I stumbled across an article on Business Insider not too long ago that highlighted the health of a particular sub-sector within the food manufacturing business. The article prompted me to conduct my own fundamental analysis, and the results intrigued me. For anonymity sake and to simplify complexities - let us call the two largest players in the sub-sector: company "X" and company "Y".
Company X and Y have been in the food manufacturing business for decades. Combined, they make up roughly around 80% of the particular sub-sector market segmentation. Product differentiation across both companies is identical - however, company X is perceived to have a higher reputation amongst the general consumer (the company has had effective marketing strategies and PR stints for decades). Approximately 70% of both companies sales come from a single product. The cash-cow products' cost of sales is tied to one specific commodity - which is hard to produce, grows in a particular geographic location, environment, and month. There is an alternative to the commodity that is currently being tested by the FDA - but approval will take years to come, and manufacturing the synthetic commodity in mass quantities will be a challenge.

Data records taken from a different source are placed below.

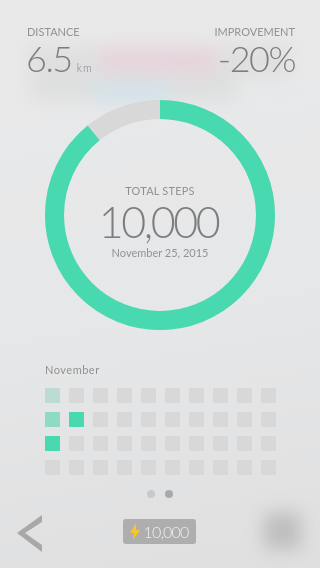
<!DOCTYPE html>
<html lang="en">
<head>
<meta charset="utf-8">
<title>Step tracker</title>
<style>
:root {
  --bg-top: #e9e9ea;
  --bg-mid: #e6e7e8;
  --bg-bottom: #dfdfe0;
  --accent: #48d9b1;
  --accent-mid: #8edac4;
  --accent-soft: #bcdcd3;
  --track: #d8d8d8;
  --label: #8f8f8f;
  --figure: #7d7d7d;
  --badge: #aeaeae;
  --bolt: #f8c52c;
}
* { box-sizing: border-box; margin: 0; padding: 0; }
html, body { width: 320px; height: 568px; overflow: hidden; }
body { font-family: Lato, "Open Sans", sans-serif; color: var(--label); }
.screen {
  position: relative; width: 320px; height: 568px; overflow: hidden;
  display: flex; flex-direction: column;
  background: linear-gradient(170deg, var(--bg-top), var(--bg-mid) 55%, var(--bg-bottom));
}
.haze { position: absolute; left: 0; top: 0; }
.stats { position: relative; height: 100px; padding: 25px 25px 0 26px; display: flex; justify-content: space-between; }
.stat:last-child { text-align: right; }
.label { font-size: 11px; line-height: 14px; font-weight: 400; white-space: nowrap; }
.stat .label { padding-left: 1px; }
.stat .value { font-size: 36px; line-height: 40px; margin-top: -1px; font-weight: 300; letter-spacing: -1.5px; color: var(--figure); white-space: nowrap; }
.value small { font-size: 11px; letter-spacing: 1px; margin-left: 5px; }
.stat:last-child .value { margin-right: 0; }
.ring { position: relative; width: 230px; height: 230px; margin: 0 auto; }
.ring svg { position: absolute; inset: 0; }
.total { position: absolute; inset: 0; padding-top: 84px; text-align: center; }
.total .label { letter-spacing: .2px; }
.total .value { font-size: 43px; line-height: 48px; font-weight: 300; letter-spacing: -2.4px; color: var(--figure); padding-right: 3px; }
.total .date { font-size: 11px; line-height: 14px; }
.month { position: relative; padding: 33px 0 0 45px; }
.month h2 { font-size: 11px; line-height: 14px; font-weight: 400; letter-spacing: .5px; }
.days { margin-top: 11px; display: grid; grid-template-columns: repeat(10, 15px); grid-auto-rows: 15px; gap: 9px; }
.days i { background: var(--track); }
.days .soft { background: var(--accent-soft); }
.days .mid { background: var(--accent-mid); }
.days .full { background: var(--accent); }
.pager { position: relative; display: flex; justify-content: center; gap: 10px; margin-top: 15px; }
.pager i { width: 8px; height: 8px; border-radius: 50%; background: #c9c9c9; }
.pager .current { background: #a9a9a9; }
.footer { position: relative; height: 40px; margin-top: 15px; padding: 2px 0 0 17px; display: flex; align-items: flex-start; }
.back { display: block; width: 25px; height: 37px; }
.badge {
  width: 73px; height: 25px; margin: 4px 0 0 81px; border-radius: 3px; background: var(--badge);
  display: flex; align-items: center; justify-content: center; gap: 3px;
  color: #f4f4f4; font-size: 16px; font-weight: 300; letter-spacing: -.8px;
}
</style>
</head>
<body>
<main class="screen">
  <svg class="haze" width="320" height="568" aria-hidden="true">
    <defs>
      <filter id="soft" x="-50%" y="-100%" width="200%" height="300%"><feGaussianBlur stdDeviation="9"/></filter>
    </defs>
    <g filter="url(#soft)">
      <rect x="28" y="46" width="262" height="30" fill="#dcdcdd" opacity=".7"/>
      <rect x="32" y="76" width="204" height="24" fill="#dbdcdd" opacity=".8"/>
      <rect x="102" y="48" width="112" height="24" fill="#e8d3db"/>
      <rect x="94" y="82" width="76" height="22" fill="#d3e2e9"/>
    </g>
    <rect x="264" y="513" width="37" height="36" fill="#bebebe" filter="url(#soft)"/>
  </svg>

  <header class="stats">
    <div class="stat">
      <p class="label">DISTANCE</p>
      <p class="value">6.5<small>km</small></p>
    </div>
    <div class="stat">
      <p class="label">IMPROVEMENT</p>
      <p class="value">-20%</p>
    </div>
  </header>

  <section class="ring">
    <svg width="230" height="230" aria-hidden="true">
      <g fill="none" stroke-width="19" transform="rotate(-90 115 115)">
        <circle cx="115" cy="115" r="105.5" stroke="var(--track)"/>
        <circle cx="115" cy="115" r="105.5" stroke="var(--accent)" pathLength="360" stroke-dasharray="321 39"/>
      </g>
    </svg>
    <div class="total">
      <p class="label">TOTAL STEPS</p>
      <p class="value">10,000</p>
      <p class="date">November 25, 2015</p>
    </div>
  </section>

  <section class="month">
    <h2>November</h2>
    <div class="days">
      <i class="soft"></i><i></i><i></i><i></i><i></i><i></i><i></i><i></i><i></i><i></i>
      <i class="mid"></i><i class="full"></i><i></i><i></i><i></i><i></i><i></i><i></i><i></i><i></i>
      <i class="full"></i><i></i><i></i><i></i><i></i><i></i><i></i><i></i><i></i><i></i>
      <i></i><i></i><i></i><i></i><i></i><i></i><i></i><i></i><i></i><i></i>
    </div>
  </section>

  <div class="pager"><i></i><i class="current"></i></div>

  <footer class="footer">
    <a class="back" href="#" aria-label="Back">
      <svg width="25" height="37"><polygon points="25,0 25,7 8,18 25,30 25,37 0,18" fill="#a8a8a8"/></svg>
    </a>
    <p class="badge">
      <svg width="10" height="17" aria-hidden="true"><polygon points="6,0 0,10 4,10 3,17 10,7 6,7" fill="var(--bolt)"/></svg>
      <span>10,000</span>
    </p>
  </footer>
</main>
</body>
</html>
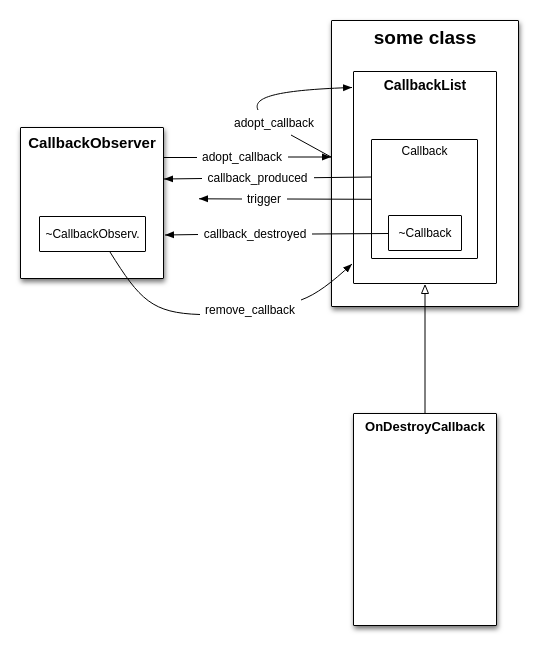
<!DOCTYPE html>
<html lang="en">
<head>
<meta charset="utf-8">
<title>Callback class diagram</title>
<style>
  :root {
    --paper: #fff;
    --ink: #000;
    --shadow: rgba(0, 0, 0, .55);
  }
  * { box-sizing: border-box; margin: 0; }
  html, body { width: 539px; height: 647px; overflow: hidden; background: var(--paper); }
  .diagram {
    position: relative;
    width: 539px;
    height: 647px;
    overflow: hidden;
    color: var(--ink);
    font: 12px/14px "Liberation Sans", Arial, sans-serif;
    text-align: center;
    white-space: nowrap;
  }
  .node {
    position: absolute;
    background: var(--paper);
    border: 1px solid var(--ink);
    border-radius: 1px;
  }
  .raised { box-shadow: 1px 3px 5px var(--shadow); }
  .node h2 { font-weight: bold; }
  .method { display: flex; align-items: center; justify-content: center; }

  .some-class { left: 331px; top: 20px; width: 188px; height: 287px; }
  .some-class h2 { padding-top: 6px; font-size: 19px; line-height: 22px; }
  .callback-list { left: 353px; top: 71px; width: 144px; height: 213px; }
  .callback-list h2 { padding-top: 5px; font-size: 14px; line-height: 16px; }
  .callback { left: 371px; top: 139px; width: 107px; height: 120px; }
  .callback h2 { padding-top: 4px; font-size: 12px; font-weight: normal; }
  .callback-destructor { left: 388px; top: 215px; width: 74px; height: 36px; }
  .observer { left: 20px; top: 127px; width: 144px; height: 152px; }
  .observer h2 { padding-top: 6px; font-size: 15px; line-height: 17px; }
  .observer-destructor { left: 39px; top: 216px; width: 107px; height: 36px; }
  .on-destroy { left: 353px; top: 413px; width: 144px; height: 213px; }
  .on-destroy h2 { padding-top: 5px; font-size: 13px; line-height: 15px; }

  .connectors { position: absolute; inset: 0; }
  .connectors .wire { fill: none; stroke: var(--ink); stroke-width: 1; }
  .connectors .hollow { fill: var(--paper); stroke: var(--ink); }
  .label { position: absolute; transform: translateX(-50%); }
  .adopt-list { left: 274px; top: 116px; }
  .adopt-class { left: 242px; top: 150px; }
  .produced { left: 257.5px; top: 171px; }
  .trigger { left: 264px; top: 192px; }
  .destroyed { left: 255px; top: 227px; }
  .remove { left: 250px; top: 303px; }
</style>
</head>
<body>
<main class="diagram">
  <section class="node raised some-class"><h2>some class</h2></section>
  <section class="node callback-list"><h2>CallbackList</h2></section>
  <section class="node callback"><h2>Callback</h2></section>
  <div class="node method callback-destructor">~Callback</div>

  <section class="node raised observer"><h2>CallbackObserver</h2></section>
  <div class="node method observer-destructor">~CallbackObserv.</div>

  <section class="node raised on-destroy"><h2>OnDestroyCallback</h2></section>

  <svg class="connectors" width="539" height="647" viewBox="0 0 539 647" aria-hidden="true">
    <defs>
      <marker id="arrow" viewBox="0 0 9 8" refX="9" refY="4" markerWidth="9" markerHeight="8" markerUnits="userSpaceOnUse" orient="auto">
        <polygon points="0,0.5 9,4 0,7.5"/>
      </marker>
    </defs>
    <g class="wire">
      <path d="M258 110C252 97 277 90 352 87.5" marker-end="url(#arrow)"/>
      <path d="M291 135L331 157"/>
      <path d="M164 157.5H197"/>
      <path d="M288 157H331" marker-end="url(#arrow)"/>
      <path d="M372 177L314 177.7"/>
      <path d="M202 178.5L164 179" marker-end="url(#arrow)"/>
      <path d="M372 199.3L287 199"/>
      <path d="M242 199L199 198.8" marker-end="url(#arrow)"/>
      <path d="M388 233.5L312 234"/>
      <path d="M198 234.5L165 235" marker-end="url(#arrow)"/>
      <path d="M110 252C140 300 152 313 200 314.5"/>
      <path d="M301 300C317 294 331 283 352 264" marker-end="url(#arrow)"/>
      <path d="M425 413V294"/>
    </g>
    <polygon class="hollow" points="425,285 428.5,293.5 421.5,293.5"/>
  </svg>

  <span class="label adopt-list">adopt_callback</span>
  <span class="label adopt-class">adopt_callback</span>
  <span class="label produced">callback_produced</span>
  <span class="label trigger">trigger</span>
  <span class="label destroyed">callback_destroyed</span>
  <span class="label remove">remove_callback</span>
</main>
</body>
</html>
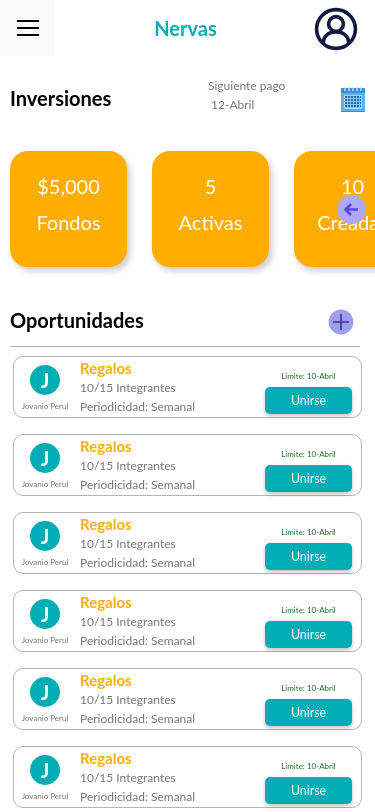
<!DOCTYPE html>
<html lang="es">
<head>
<meta charset="utf-8">
<title>Nervas</title>
<style>
:root{--teal:#00adb5;--amber:#ffae00;--navy:#14193f;--gray:#757575;--line:#b5b5b5;--green:#1f6b2a;--lilac:#a49df5;--violet:#4a35b5}
*{box-sizing:border-box;margin:0;padding:0}
body{width:375px;height:812px;overflow:hidden;background:#fff;font-family:Lato,"Open Sans",sans-serif;color:#000}
a{color:inherit;text-decoration:none}
svg{display:block}
.app{width:375px;height:812px;overflow:hidden;position:relative}
.topbar{height:56px;display:grid;grid-template-columns:55px 1fr 55px;align-items:center}
.menu{width:55px;height:56px;background:#fafafa;display:grid;place-items:center}
.brand{font-size:20px;line-height:24px;font-weight:700;color:var(--teal);text-align:center;padding-right:4px}
.profile{margin:2px 0 0 -6px}
h2{font-size:20px;line-height:24px;font-weight:700}
.investments{height:95px;padding:20px 10px 0;display:flex;align-items:flex-start}
.investments h2{width:198px;padding-top:10px}
.next-payment{width:133px;font-size:12px;line-height:19px;color:var(--gray)}
.next-payment b{display:block;font-weight:400;padding-left:3px}
.calendar{margin-top:10px;flex:none}
.stats{display:flex;gap:25px;padding-left:10px;height:116px}
.stat{flex:none;width:117px;height:116px;border-radius:18px;background:var(--amber);color:#fff;font-size:20px;line-height:36px;text-align:center;padding-top:17px;box-shadow:3px 4px 6px rgba(0,0,0,.2)}
.stat span{display:block}
.next{position:absolute;left:337px;top:195px}
.opportunities{height:80px;margin:0 15px 0 10px;border-bottom:1px solid var(--line);padding:41px 6px 0 0;display:flex;justify-content:space-between;align-items:flex-start}
.add{margin-top:1px}
.list{list-style:none;display:flex;flex-direction:column;gap:16px;padding:9px 13px 0}
.offer{height:62px;border:1px solid var(--line);border-radius:10px;display:grid;grid-template-columns:66px 185px 87px;width:349px}
.owner{display:flex;flex-direction:column;align-items:center;padding:8px 4px 0 0;font-size:8px;line-height:10px;color:var(--gray);white-space:nowrap}
.owner i{width:30px;height:30px;border-radius:50%;background:var(--teal);color:#fff;font-style:normal;font-weight:700;font-size:20px;line-height:30px;text-align:center;margin-bottom:6px}
.details{font-size:12px;line-height:19px;color:var(--gray);padding-top:2px}
.details h3{font-size:15px;line-height:19px;font-weight:700;color:var(--amber)}
.action{padding-top:14px;text-align:center;font-size:8px;line-height:10px;color:var(--green)}
.join{display:block;height:27px;margin-top:6px;border-radius:5px;background:var(--teal);color:#fff;font-size:12.4px;line-height:27px;box-shadow:0 2px 4px rgba(0,0,0,.25)}
</style>
</head>
<body>
<main class="app">
  <header class="topbar">
    <a class="menu" href="#" aria-label="Menú">
      <svg width="24" height="18" viewBox="0 0 24 18" stroke="#000" stroke-width="2"><path d="M1 2H23M1 9H23M1 16H23"/></svg>
    </a>
    <h1 class="brand">Nervas</h1>
    <a class="profile" href="#" aria-label="Perfil">
      <svg width="44" height="44" viewBox="0 0 44 44" fill="none" stroke="#14193f" stroke-width="3.6"><circle cx="22" cy="22" r="19.4"/><circle cx="22" cy="17" r="7.4"/><path d="M9 36C10 28 15 25 22 25S34 28 35 36"/></svg>
    </a>
  </header>

  <section class="investments">
    <h2>Inversiones</h2>
    <p class="next-payment">Siguiente pago<b>12-Abril</b></p>
    <svg class="calendar" width="24" height="27" viewBox="0 0 24 27" aria-label="Calendario">
      <defs><pattern id="days" x="4" y="10" width="3" height="3" patternUnits="userSpaceOnUse"><rect width="2.2" height="2.2" fill="#1b6fb5"/></pattern></defs>
      <rect y="2" width="24" height="24" rx="1" fill="#5cb0ec"/>
      <rect y="2" width="24" height="5" rx="1" fill="#3c8fd3"/>
      <path d="M4 1V5M8 1V5M12 1V5M16 1V5M20 1V5" stroke="#b9dcf5" stroke-width="1.4"/>
      <rect x="3" y="9" width="18" height="14" fill="#a5d5f7"/>
      <rect x="4" y="10" width="16" height="12" fill="url(#days)"/>
      <path d="M0 25.5H24" stroke="#3c8fd3"/>
    </svg>
  </section>

  <section class="stats">
    <div class="stat"><span>$5,000</span><span>Fondos</span></div>
    <div class="stat"><span>5</span><span>Activas</span></div>
    <div class="stat"><span>10</span><span>Creadas</span></div>
  </section>
  <a class="next" href="#" aria-label="Desplazar">
    <svg width="29" height="29" viewBox="0 0 29 29"><circle cx="14.5" cy="14.5" r="14.5" fill="#b0a8ff"/><path d="M21 14.5H9M14 9L8.500 14.5L14 20" fill="none" stroke="#5a48d6" stroke-width="2.6"/></svg>
  </a>

  <section class="opportunities">
    <h2>Oportunidades</h2>
    <a class="add" href="#" aria-label="Agregar">
      <svg width="26" height="26" viewBox="0 0 26 26"><circle cx="13" cy="13" r="12.4" fill="#9c9fea"/><path d="M13 5V21M5 13H21" stroke="#4a2f9c" stroke-width="1.6"/></svg>
    </a>
  </section>

  <ul class="list">
    <li class="offer">
      <div class="owner"><i>J</i>Jovanio Perul</div>
      <div class="details"><h3>Regalos</h3><p>10/15 Integrantes</p><p>Periodicidad: Semanal</p></div>
      <div class="action">Limite: 10-Abril<a class="join" href="#">Unirse</a></div>
    </li>
    <li class="offer">
      <div class="owner"><i>J</i>Jovanio Perul</div>
      <div class="details"><h3>Regalos</h3><p>10/15 Integrantes</p><p>Periodicidad: Semanal</p></div>
      <div class="action">Limite: 10-Abril<a class="join" href="#">Unirse</a></div>
    </li>
    <li class="offer">
      <div class="owner"><i>J</i>Jovanio Perul</div>
      <div class="details"><h3>Regalos</h3><p>10/15 Integrantes</p><p>Periodicidad: Semanal</p></div>
      <div class="action">Limite: 10-Abril<a class="join" href="#">Unirse</a></div>
    </li>
    <li class="offer">
      <div class="owner"><i>J</i>Jovanio Perul</div>
      <div class="details"><h3>Regalos</h3><p>10/15 Integrantes</p><p>Periodicidad: Semanal</p></div>
      <div class="action">Limite: 10-Abril<a class="join" href="#">Unirse</a></div>
    </li>
    <li class="offer">
      <div class="owner"><i>J</i>Jovanio Perul</div>
      <div class="details"><h3>Regalos</h3><p>10/15 Integrantes</p><p>Periodicidad: Semanal</p></div>
      <div class="action">Limite: 10-Abril<a class="join" href="#">Unirse</a></div>
    </li>
    <li class="offer">
      <div class="owner"><i>J</i>Jovanio Perul</div>
      <div class="details"><h3>Regalos</h3><p>10/15 Integrantes</p><p>Periodicidad: Semanal</p></div>
      <div class="action">Limite: 10-Abril<a class="join" href="#">Unirse</a></div>
    </li>
  </ul>
</main>
</body>
</html>
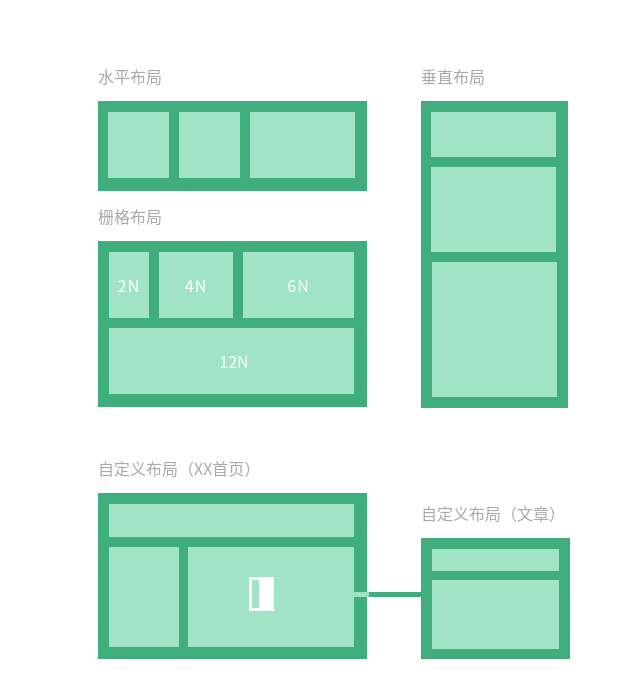
<!DOCTYPE html>
<html lang="zh-CN">
<head>
<meta charset="utf-8">
<title>布局</title>
<style>
:root { --frame: #3fae7c; --block: #a0e4c5; --label: #a9a9a9; --paper: #fff; }
* { box-sizing: border-box; margin: 0; }
body {
  position: relative; width: 639px; height: 695px; overflow: hidden; background: var(--paper);
  font: 16px/24px "Noto Sans CJK SC", "Noto Sans SC", sans-serif;
}
.board { display: grid; grid-template-columns: 269px 149px; column-gap: 54px; padding: 64px 0 0 98px; align-items: start; }
.column { display: flex; flex-direction: column; align-items: flex-start; }
h2 { font-size: 16px; font-weight: 350; line-height: 24px; height: 24px; margin-bottom: 13px; color: var(--label); white-space: nowrap; }
.frame { display: grid; gap: 10px; padding: 11px; background: var(--frame); align-content: start; justify-content: start; }
.block { display: flex; align-items: center; justify-content: center; background: var(--block); color: var(--paper); letter-spacing: 1px; }
.wide { grid-column: 1 / -1; letter-spacing: 0; padding-left: 5px; }
.horizontal { width: 269px; height: 90px; padding-left: 10px; grid-template: 66px / 61px 61px 105px; margin-bottom: 13px; }
.columns { width: 269px; height: 166px; grid-template: 66px 66px / 40px 74px 111px; margin-bottom: 49px; }
.home { width: 269px; height: 166px; grid-template: 33px 100px / 70px 166px; column-gap: 9px; }
.vertical { width: 147px; height: 307px; padding-left: 10px; grid-template: 45px 85px 135px / 125px; margin-bottom: 93px; }
.vertical .block:last-child { margin: 0 -1px 0 1px; }
.article { width: 149px; height: 121px; grid-template: 22px 69px / 127px; row-gap: 9px; }
.page-icon { width: 25px; height: 34px; margin-left: -19px; margin-top: -6px; }
.connector { position: absolute; left: 354px; top: 592px; width: 67px; height: 5px; }
</style>
</head>
<body>
<main class="board">
  <div class="column">
    <h2>水平布局</h2>
    <div class="frame horizontal">
      <div class="block"></div>
      <div class="block"></div>
      <div class="block"></div>
    </div>
    <h2>栅格布局</h2>
    <div class="frame columns">
      <div class="block">2N</div>
      <div class="block">4N</div>
      <div class="block">6N</div>
      <div class="block wide">12N</div>
    </div>
    <h2>自定义布局（XX首页）</h2>
    <div class="frame home">
      <div class="block wide"></div>
      <div class="block"></div>
      <div class="block">
        <svg class="page-icon" viewBox="0 0 25 34" aria-hidden="true">
          <rect width="25" height="34" fill="#fff"/>
          <rect x="3" y="3" width="7" height="28" fill="#a0e4c5"/>
        </svg>
      </div>
    </div>
  </div>
  <div class="column">
    <h2>垂直布局</h2>
    <div class="frame vertical">
      <div class="block"></div>
      <div class="block"></div>
      <div class="block"></div>
    </div>
    <h2>自定义布局（文章）</h2>
    <div class="frame article">
      <div class="block"></div>
      <div class="block"></div>
    </div>
  </div>
</main>
<svg class="connector" viewBox="0 0 67 5" aria-hidden="true">
  <rect width="15" height="5" fill="#a0e4c5"/>
  <rect x="15" width="52" height="5" fill="#3fae7c"/>
</svg>
</body>
</html>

The commodity's suppliers are made up of 10 large corporations spread out across the globe. Company X and Y constantly scour the 10 suppliers for best prices - and lock in futures contracts to hedge their risk. What I think Wall Street and other companies have failed to look at is: who supplies the suppliers? Through extensive research, I managed to identify the commodity producers as three European conglomerates operating in "warlord" stricken areas of a remote geographic location. 2 of the 3 conglomerates recently merged. The supply of the commodity is artificially controlled by the major conglomerates - whom essentially dictate the prices.
My research indicates that company X is seeking to strategically buyout the two major commodity producers. Flighttracker.com indicates that company Xs' private jet has been constantly flying back and fourth between the US and the remote country - information obtained online also notes that the key personal traveling on company Xs' private jet includes the CEO and respective board members (disclosed online by the pilots through public records on the internet). On contrary - the remote country is poverty stricken, contains limited resources (other than the commodity that is valuable to the food manufacturing business), extremely corrupt, and is ranked as one of the worst countries to do business with - there is no other better reason to indicate company X's presence down there other than to capitalize by buying out the commodity's producers.
To capitalize on my thesis I would long company X and short company Y's stock and bonds - since company X can strategically reduce their cost of sales on the cash cow product and they have the ability to lower company Y's profit margin by inflating commodity prices. Alternatively, one can buy options (which are trading relatively cheap) or futures to mitigate our downside risk. Since a deal of this nature would take months to complete - I would recommend putting on trades within the next 6 - 12months.